As Topsmead evolved over the years, the buildings were an integral part of its operation. Today several remain while many are now gone. Some were built to meet specific needs; others were acquired along with property purchased. This month is the second of three reflections on this topic. I’ll describe most of Topsmead’s structures so you can get a better sense of what the estate was like during the time Miss Edith lived there.

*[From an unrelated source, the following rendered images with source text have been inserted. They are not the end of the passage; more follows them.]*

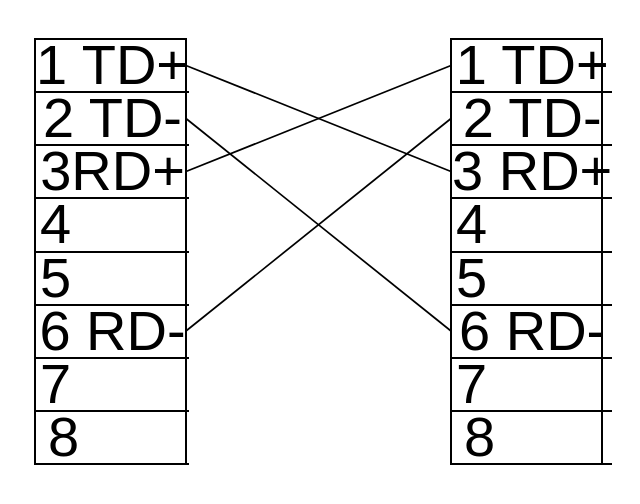
<!DOCTYPE html>
<html lang="en">
<head>
<meta charset="utf-8">
<title>Crossover cable pinout</title>
<style>
  :root { --paper: #fff; --ink: #000; }
  * { box-sizing: border-box; margin: 0; padding: 0; }
  html, body { width: 640px; height: 504px; overflow: hidden; background: var(--paper); }
  .diagram {
    position: relative;
    display: flex;
    justify-content: space-between;
    align-items: flex-start;
    width: 640px;
    height: 504px;
    padding: 38px 37px 0 34px;
    color: var(--ink);
    font: 56px/50px "Liberation Sans", Arial, sans-serif;
  }
  .connector {
    display: grid;
    grid-template-rows: repeat(8, 1fr);
    width: 153px;
    height: 427px;
    border: 2px solid var(--ink);
    border-bottom: 0;
    list-style: none;
  }
  .pin {
    display: flex;
    justify-content: center;
    min-height: 0;
    border-bottom: 2px solid var(--ink);
    white-space: nowrap;
  }
  .unused { justify-content: flex-start; padding-left: 4px; }
  .last { padding-left: 12px; }
  .wires {
    position: absolute;
    left: 0;
    top: 0;
    fill: none;
    stroke: var(--ink);
    stroke-width: 1.7;
  }
</style>
</head>
<body>
<main class="diagram">
  <ol class="connector">
    <li class="pin">1 TD+</li>
    <li class="pin">2 TD-</li>
    <li class="pin">3RD+</li>
    <li class="pin unused">4</li>
    <li class="pin unused">5</li>
    <li class="pin">6 RD-</li>
    <li class="pin unused">7</li>
    <li class="pin unused last">8</li>
  </ol>
  <ol class="connector">
    <li class="pin">1 TD+</li>
    <li class="pin">2 TD-</li>
    <li class="pin">3 RD+</li>
    <li class="pin unused">4</li>
    <li class="pin unused">5</li>
    <li class="pin">6 RD-</li>
    <li class="pin unused">7</li>
    <li class="pin unused last">8</li>
  </ol>
  <svg class="wires" width="640" height="504" viewBox="0 0 640 504" aria-hidden="true">
    <line x1="186" y1="65.5" x2="451" y2="171.5"/>
    <line x1="186" y1="118.5" x2="451" y2="331"/>
    <line x1="186" y1="171.5" x2="451" y2="65.5"/>
    <line x1="186" y1="331" x2="451" y2="118.5"/>
  </svg>
</main>
</body>
</html>
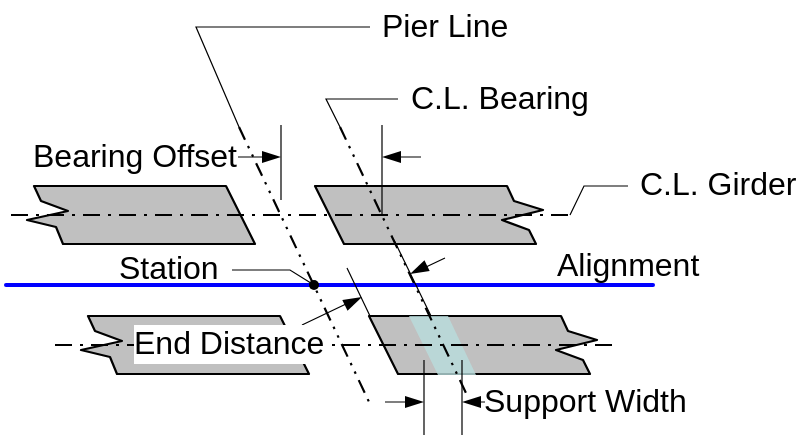
<!DOCTYPE html>
<html lang="en">
<head>
<meta charset="utf-8">
<title>Pier and girder layout</title>
<style>
:root {
  --paper: #fff;
  --ink: #000;
  --girder: #c0c0c0;
  --alignment: #00f;
  --support: #b9dede;
}
* { box-sizing: border-box; }
html, body { margin: 0; overflow: hidden; background: var(--paper); }
.diagram {
  position: relative;
  width: 801px;
  height: 440px;
  overflow: hidden;
  background: var(--paper);
  color: var(--ink);
  font: 32px/36px "Liberation Sans", Arial, sans-serif;
}
.drawing { position: absolute; inset: 0; display: block; }
.girder { fill: var(--girder); stroke: var(--ink); stroke-width: 2.2; stroke-linejoin: round; }
.support { fill: var(--support); opacity: .8; }
.center-line { fill: none; stroke: var(--ink); stroke-width: 2.2; stroke-dasharray: 17 8 3 8; }
.skew-line { stroke-dasharray: 14 7 2.5 7 2.5 7; }
.leader { fill: none; stroke: var(--ink); stroke-width: 1.2; }
.alignment { stroke: var(--alignment); stroke-width: 4; stroke-linecap: round; }
.label { position: absolute; margin: 0; white-space: nowrap; }
.pier-line { left: 382px; top: 8px; }
.bearing { left: 411px; top: 80px; }
.bearing-offset { left: 33px; top: 138px; }
.girder-line { left: 640px; top: 166px; }
.station { left: 119px; top: 250px; }
.alignment-name { left: 557px; top: 247px; }
.end-distance { left: 134px; top: 325px; width: 190px; height: 39px; background: var(--paper); }
.support-width { left: 484px; top: 383px; }
</style>
</head>
<body>
<main class="diagram">
  <svg class="drawing" width="801" height="440" viewBox="0 0 801 440" role="img" aria-label="Plan of girders, bearings and pier line along an alignment">
    <defs>
      <path id="arrowhead" d="M0 0L-19 -6V6Z"/>
      <path id="girder-left" d="M34 186H226L255 244H63L56 227L27 220L68 211L41 201Z"/>
      <path id="girder-right" d="M315 186H507L514 201L543 210L502 220L529 230L536 244H344Z"/>
    </defs>

    <g class="girder">
      <use href="#girder-left"/>
      <use href="#girder-right"/>
      <use href="#girder-left" x="54" y="130"/>
      <use href="#girder-right" x="54" y="130"/>
    </g>
    <polygon class="support" points="409,316 448,316 476,375 438,375"/>

    <g class="center-line">
      <line x1="11" y1="215" x2="571" y2="215"/>
      <line x1="55" y1="345" x2="614" y2="345"/>
      <line class="skew-line" x1="239" y1="127" x2="370" y2="404"/>
      <line class="skew-line" x1="340" y1="127" x2="466" y2="393"/>
    </g>

    <line class="alignment" x1="6" y1="285" x2="653" y2="285"/>
    <circle cx="314" cy="285" r="5"/>

    <g class="leader">
      <path d="M370 27H196L239 127"/>
      <path d="M398 99H326L340 127"/>
      <path d="M628 186H584L570 215"/>
      <path d="M232 270H290L314 285"/>
      <path d="M281 125V200M382 125V215"/>
      <path d="M238 157H265M398 157H421"/>
      <path d="M347 268L370 316M394 240L431 316"/>
      <path d="M302 325L346 304M445 258L426 267"/>
      <path d="M424 360V435M462 360V435"/>
      <path d="M385 402H408M478 402H485"/>
    </g>
    <g class="arrowheads">
      <use href="#arrowhead" transform="translate(281 157)"/>
      <use href="#arrowhead" transform="translate(382 157) rotate(180)"/>
      <use href="#arrowhead" transform="translate(362 297) rotate(-26)"/>
      <use href="#arrowhead" transform="translate(410 274) rotate(154)"/>
      <use href="#arrowhead" transform="translate(424 402)"/>
      <use href="#arrowhead" transform="translate(462 402) rotate(180)"/>
    </g>
  </svg>

  <p class="label pier-line">Pier Line</p>
  <p class="label bearing">C.L. Bearing</p>
  <p class="label bearing-offset">Bearing Offset</p>
  <p class="label girder-line">C.L. Girder</p>
  <p class="label station">Station</p>
  <p class="label alignment-name">Alignment</p>
  <p class="label end-distance">End Distance</p>
  <p class="label support-width">Support Width</p>
</main>
</body>
</html>
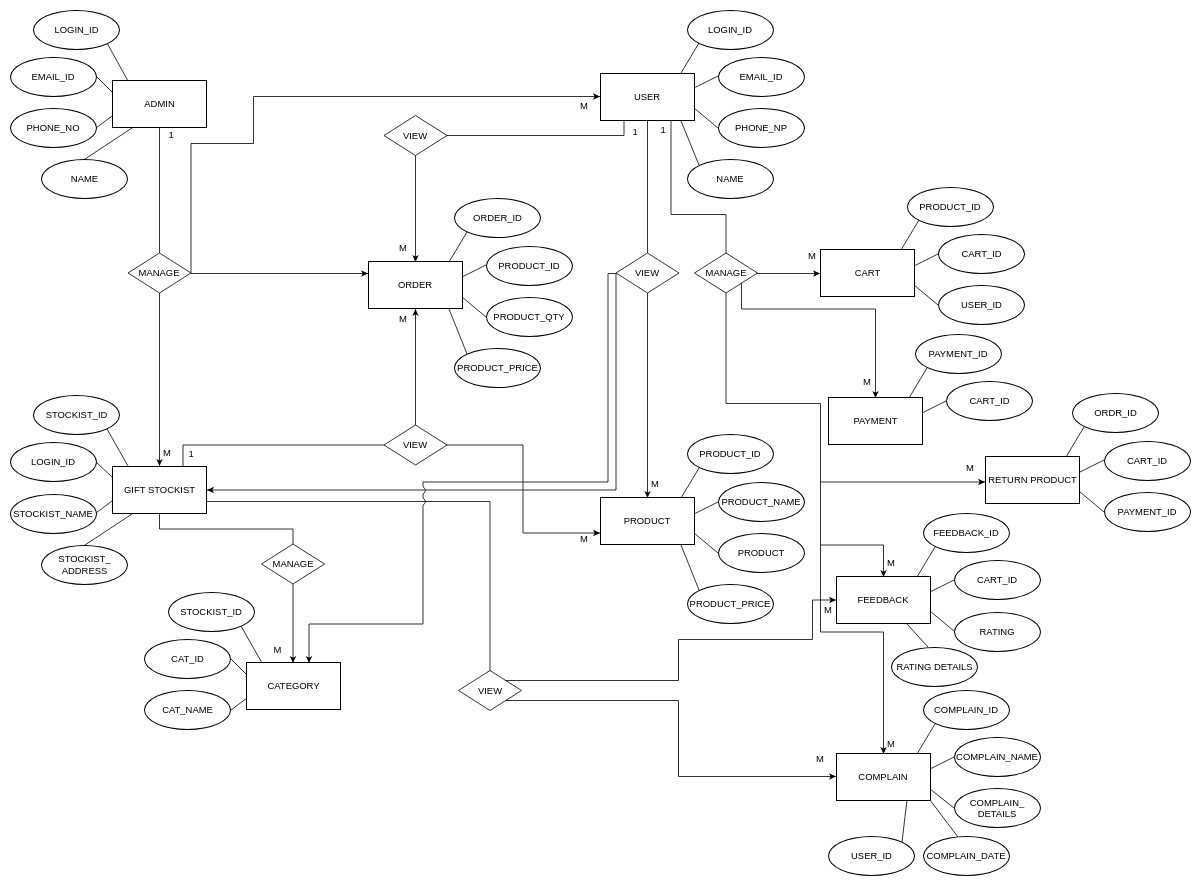
<!DOCTYPE html>
<html lang="en">
<head>
<meta charset="utf-8">
<title>Gift shop entity relationship diagram</title>
<style>
:root { --ink: #000; --paper: #fff; }
* { box-sizing: border-box; }
html, body { margin: 0; background: var(--paper); }
body { width: 1200px; height: 885px; overflow: hidden; }
.diagram { position: relative; width: 1200px; height: 885px; overflow: hidden; color: var(--ink); font: 9.45px/11.3px "Liberation Sans", Arial, sans-serif; text-align: center; }
.links { position: absolute; inset: 0; fill: none; stroke: var(--ink); stroke-width: .8; }
.links .head { fill: var(--ink); stroke: none; }
.flows path { marker-end: url(#arrow); }
.relations { fill: var(--paper); }
.entity, .attribute, .relation, .count { position: absolute; display: flex; align-items: center; justify-content: center; white-space: nowrap; }
.entity, .attribute { background: var(--paper); border: 1px solid var(--ink); }
.entity { width: 95px; height: 48px; margin: -24px 0 0 -47.5px; }
.attribute { width: 87px; height: 40px; margin: -20px 0 0 -43.5px; border-radius: 50%; }
.relation { width: 64px; height: 40px; margin: -20px 0 0 -32px; }
.count { width: 12px; height: 12px; margin: -6px 0 0 -6px; }
</style>
</head>
<body>
<main class="diagram">
<svg class="links" width="1200" height="885" viewBox="0 0 1200 885" aria-hidden="true">
  <defs>
    <marker id="arrow" markerUnits="userSpaceOnUse" markerWidth="8" markerHeight="8" refX="7" refY="4" orient="auto"><path class="head" d="M7 4 0 7.2 1.7 4 0 .8Z"/></marker>
    <polygon id="diamond" points="0,-20 31.5,0 0,20 -31.5,0"/>
  </defs>
  <g class="attribute-links">
    <path d="M107 43 128 81M96 76 112 92M96 128 112 116M85 159 132 128"/>
    <path d="M699 43 681 73M718 76 694 88M718 128 694 108M699 165 681 121"/>
    <path d="M467 232 449 262M486 265 462 277M486 317 462 297M467 354 449 309"/>
    <path d="M919 220 901 250M938 254 914 266M938 305 914 285"/>
    <path d="M927 368 909 398M946 401 922 413"/>
    <path d="M1084 427 1066 457M1104 460 1080 472M1104 512 1080 492"/>
    <path d="M107 429 128 466M96 462 112 477M96 513 112 501M85 545 132 514"/>
    <path d="M699 468 681 498M718 502 694 514M718 553 694 533M699 590 681 545"/>
    <path d="M241 626 262 663M231 659 247 675M231 710 247 698"/>
    <path d="M935 547 917 577M954 580 930 592M954 631 930 611M928 647 907 624"/>
    <path d="M935 724 917 754M954 757 930 769M954 808 930 789M958 837 930 800M902 842 907 800"/>
  </g>
  <g class="relation-links">
    <path d="M159.5 128V254M624 120V135.500H446M647.500 120V254M671 120V214.500H726V254M183 466V445H384M159.500 513V529H293V545M207 501.500H490V671"/>
  </g>
  <g class="flows">
    <path d="M191 273V143.500H253.500V96.500H600"/>
    <path d="M191 273.500H368"/>
    <path d="M159.500 293V466"/>
    <path d="M415.500 155V262"/>
    <path d="M415.500 425V309"/>
    <path d="M446 445H523V533H600"/>
    <path d="M647.500 293V498"/>
    <path d="M616 273.500V490H207"/>
    <path d="M616 273.500H608V482H423V487Q428 490 423 494V498Q428 502 423 505V624H309V663"/>
    <path d="M293 584V663"/>
    <path d="M757 273.500H820"/>
    <path d="M741.500 283V309H875.500V398"/>
    <path d="M726 293V403.500H820.500V482H985"/>
    <path d="M820.500 482V545H883.500V577"/>
    <path d="M820.500 545V632H883.500V754"/>
    <path d="M505 680.500H678.500V639.500H812.500V600H836"/>
    <path d="M505 700.500H678.500V776.500H836"/>
  </g>
  <g class="relations">
    <use href="#diamond" x="159.500" y="273"/>
    <use href="#diamond" x="415.500" y="135.500"/>
    <use href="#diamond" x="647.500" y="273"/>
    <use href="#diamond" x="726" y="273"/>
    <use href="#diamond" x="415.500" y="445"/>
    <use href="#diamond" x="293" y="564"/>
    <use href="#diamond" x="490" y="690.500"/>
  </g>
</svg>

<section aria-label="Admin">
  <div class="entity" style="left:159.5px;top:104px">ADMIN</div>
  <div class="attribute" style="left:76.5px;top:29.500px">LOGIN_ID</div>
  <div class="attribute" style="left:53px;top:76.500px">EMAIL_ID</div>
  <div class="attribute" style="left:53px;top:128px">PHONE_NO</div>
  <div class="attribute" style="left:84.500px;top:179px">NAME</div>
</section>
<section aria-label="User">
  <div class="entity" style="left:647px;top:96.500px">USER</div>
  <div class="attribute" style="left:730px;top:29.500px">LOGIN_ID</div>
  <div class="attribute" style="left:761px;top:76.500px">EMAIL_ID</div>
  <div class="attribute" style="left:761px;top:128px">PHONE_NP</div>
  <div class="attribute" style="left:730px;top:179px">NAME</div>
</section>
<section aria-label="Order">
  <div class="entity" style="left:415px;top:285px">ORDER</div>
  <div class="attribute" style="left:497.500px;top:218px">ORDER_ID</div>
  <div class="attribute" style="left:529px;top:265.500px">PRODUCT_ID</div>
  <div class="attribute" style="left:529px;top:316.500px">PRODUCT_QTY</div>
  <div class="attribute" style="left:497.500px;top:368px">PRODUCT_PRICE</div>
</section>
<section aria-label="Cart">
  <div class="entity" style="left:867.500px;top:273px">CART</div>
  <div class="attribute" style="left:950px;top:206.500px">PRODUCT_ID</div>
  <div class="attribute" style="left:981.500px;top:253.500px">CART_ID</div>
  <div class="attribute" style="left:981.500px;top:305px">USER_ID</div>
</section>
<section aria-label="Payment">
  <div class="entity" style="left:875.500px;top:421px">PAYMENT</div>
  <div class="attribute" style="left:958px;top:354px">PAYMENT_ID</div>
  <div class="attribute" style="left:989.500px;top:401px">CART_ID</div>
</section>
<section aria-label="Return product">
  <div class="entity" style="left:1032.500px;top:480px">RETURN PRODUCT</div>
  <div class="attribute" style="left:1115.500px;top:413px">ORDR_ID</div>
  <div class="attribute" style="left:1147px;top:460.500px">CART_ID</div>
  <div class="attribute" style="left:1147px;top:511.500px">PAYMENT_ID</div>
</section>
<section aria-label="Gift stockist">
  <div class="entity" style="left:159.500px;top:490px">GIFT STOCKIST</div>
  <div class="attribute" style="left:76.500px;top:415px">STOCKIST_ID</div>
  <div class="attribute" style="left:53px;top:462px">LOGIN_ID</div>
  <div class="attribute" style="left:53px;top:513.500px">STOCKIST_NAME</div>
  <div class="attribute" style="left:84.500px;top:564.500px">STOCKIST_<br>ADDRESS</div>
</section>
<section aria-label="Product">
  <div class="entity" style="left:647px;top:521px">PRODUCT</div>
  <div class="attribute" style="left:730px;top:454px">PRODUCT_ID</div>
  <div class="attribute" style="left:761px;top:501.500px">PRODUCT_NAME</div>
  <div class="attribute" style="left:761px;top:552.500px">PRODUCT</div>
  <div class="attribute" style="left:730px;top:604px">PRODUCT_PRICE</div>
</section>
<section aria-label="Category">
  <div class="entity" style="left:293.500px;top:686px">CATEGORY</div>
  <div class="attribute" style="left:211px;top:611.500px">STOCKIST_ID</div>
  <div class="attribute" style="left:187.500px;top:659px">CAT_ID</div>
  <div class="attribute" style="left:187.500px;top:710px">CAT_NAME</div>
</section>
<section aria-label="Feedback">
  <div class="entity" style="left:883px;top:600px">FEEDBACK</div>
  <div class="attribute" style="left:966px;top:533px">FEEDBACK_ID</div>
  <div class="attribute" style="left:997px;top:580px">CART_ID</div>
  <div class="attribute" style="left:997px;top:631.500px">RATING</div>
  <div class="attribute" style="left:934.500px;top:666.500px">RATING DETAILS</div>
</section>
<section aria-label="Complain">
  <div class="entity" style="left:883px;top:777px">COMPLAIN</div>
  <div class="attribute" style="left:966px;top:710px">COMPLAIN_ID</div>
  <div class="attribute" style="left:997px;top:757px">COMPLAIN_NAME</div>
  <div class="attribute" style="left:997px;top:808px">COMPLAIN_<br>DETAILS</div>
  <div class="attribute" style="left:966px;top:855.500px">COMPLAIN_DATE</div>
  <div class="attribute" style="left:871.500px;top:855.500px">USER_ID</div>
</section>

<section aria-label="Relations">
  <div class="relation" style="left:159px;top:273px">MANAGE</div>
  <div class="relation" style="left:415px;top:135.500px">VIEW</div>
  <div class="relation" style="left:647px;top:273px">VIEW</div>
  <div class="relation" style="left:726px;top:273px">MANAGE</div>
  <div class="relation" style="left:415px;top:445px">VIEW</div>
  <div class="relation" style="left:293px;top:564px">MANAGE</div>
  <div class="relation" style="left:490px;top:690.500px">VIEW</div>
</section>
<section aria-label="Cardinality">
  <span class="count" style="left:171px;top:135px">1</span>
  <span class="count" style="left:635px;top:131.500px">1</span>
  <span class="count" style="left:663px;top:130px">1</span>
  <span class="count" style="left:191px;top:454px">1</span>
  <span class="count" style="left:584px;top:106px">M</span>
  <span class="count" style="left:403px;top:248px">M</span>
  <span class="count" style="left:403px;top:319px">M</span>
  <span class="count" style="left:167px;top:453px">M</span>
  <span class="count" style="left:655px;top:484px">M</span>
  <span class="count" style="left:584px;top:539px">M</span>
  <span class="count" style="left:812px;top:256px">M</span>
  <span class="count" style="left:867px;top:382px">M</span>
  <span class="count" style="left:970px;top:468px">M</span>
  <span class="count" style="left:891px;top:563px">M</span>
  <span class="count" style="left:828px;top:610px">M</span>
  <span class="count" style="left:891px;top:744px">M</span>
  <span class="count" style="left:820px;top:759px">M</span>
  <span class="count" style="left:277.500px;top:649.500px">M</span>
</section>
</main>
</body>
</html>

In August of 1928, Miss Edith purchased the Buell farm, (about 46 acres) from George Buell. At that time I believe there were the horse barn and the cow barn, plus two houses, the farmhouse (which stands today across from the current parking lot) and the cottage, (relocated across Buell Road) across the driveway from it. I don’t know if there were any other buildings there at that time. Miss Edith began refurbishing the cow and horse barn immediately. The farmhouse became the home for the manager of Topsmead Farm. Extensive improvements were made in 1935 when the dairy was added to the south side of the house and an enclosed porch to the west side. The cottage across the driveway became the home of gardener, Decimo Simoncelli and his wife Marion until the early 1940’s. It was then rented to the Abrahamson family from November 1942 until about April 1951. After that, it became the maid’s cottage as there was no longer enough room for them in the front section of the farmhouse.
There were two other buildings at the farm, the oil shed, and the big equipment shed I don’t know when they were constructed, but they were there when we were children. The oil shed was next to (left of), the three-car garage which was built in 1929 to house Miss Edith’s personal automobiles. In the front section was a modified Ford Model A which was converted to a road roller, used to smooth out the dirt roads. The rear end of the car was converted to a concrete steel drum driven by a chain drive. The rear end of the oil shed housed all of Dad’s lubricants and parts for maintaining the equipment at the farm. The big equipment shed was opposite the cow barn and housed the big 2 1/2 ton, dump truck; the Clevetrack tractor; the sprayer; the Fordson tractor; a plow and harrow; snow plows, and the smaller truck.
In 1932, a maintenance shed was built to the east of the horse barn. It was used to store all the hand tools and small equipment such as lawnmowers, roadside trimmers, etc. needed to repair or maintain buildings, equipment, or grounds.
In 1934, our house was built around the three-car garage. It was designed by Fred Webster and was meant for summer use only, having no cellar, or central heat. It had a crawl space for a basement and a combination oil cooking and heating stove in the kitchen, a fireplace in the living room, and an oil stove in the upstairs hall. All of these buildings still exist. The Topsmead Unit DEEP supervisor currently uses the living room in our house as his office.
In 1943 a chicken coop, designed by Fred Webster, was built to the south of the cow barn. It contained two sections. One housed the newest chicks, the other, the one-year-old chickens.
In 1944 a new pig enclosure and farm incinerator were built across the road from the barns and shed, keeping any scents away from the farm proper.
In 1945, a turkey enclosure was built to the south and east of the maintenance shed. It housed about 25 turkeys each year thereafter.
In 1953, a small sheep shed was built.
Then in 1954, the picnic shed was moved from Terryplace to the field behind our house.
In 1958 this was replaced by a new shed added on to the south side of the equipment shed, and the tractor road had to be shifted slightly southward to accommodate it.
Finally, in 1956, a small coop was built to the west of the chicken coop to house a few doves which were to be raised for squab. This adventure only lasted a short while. This was the last building added to the farm complex. All the small animal sheds etc. are no longer there.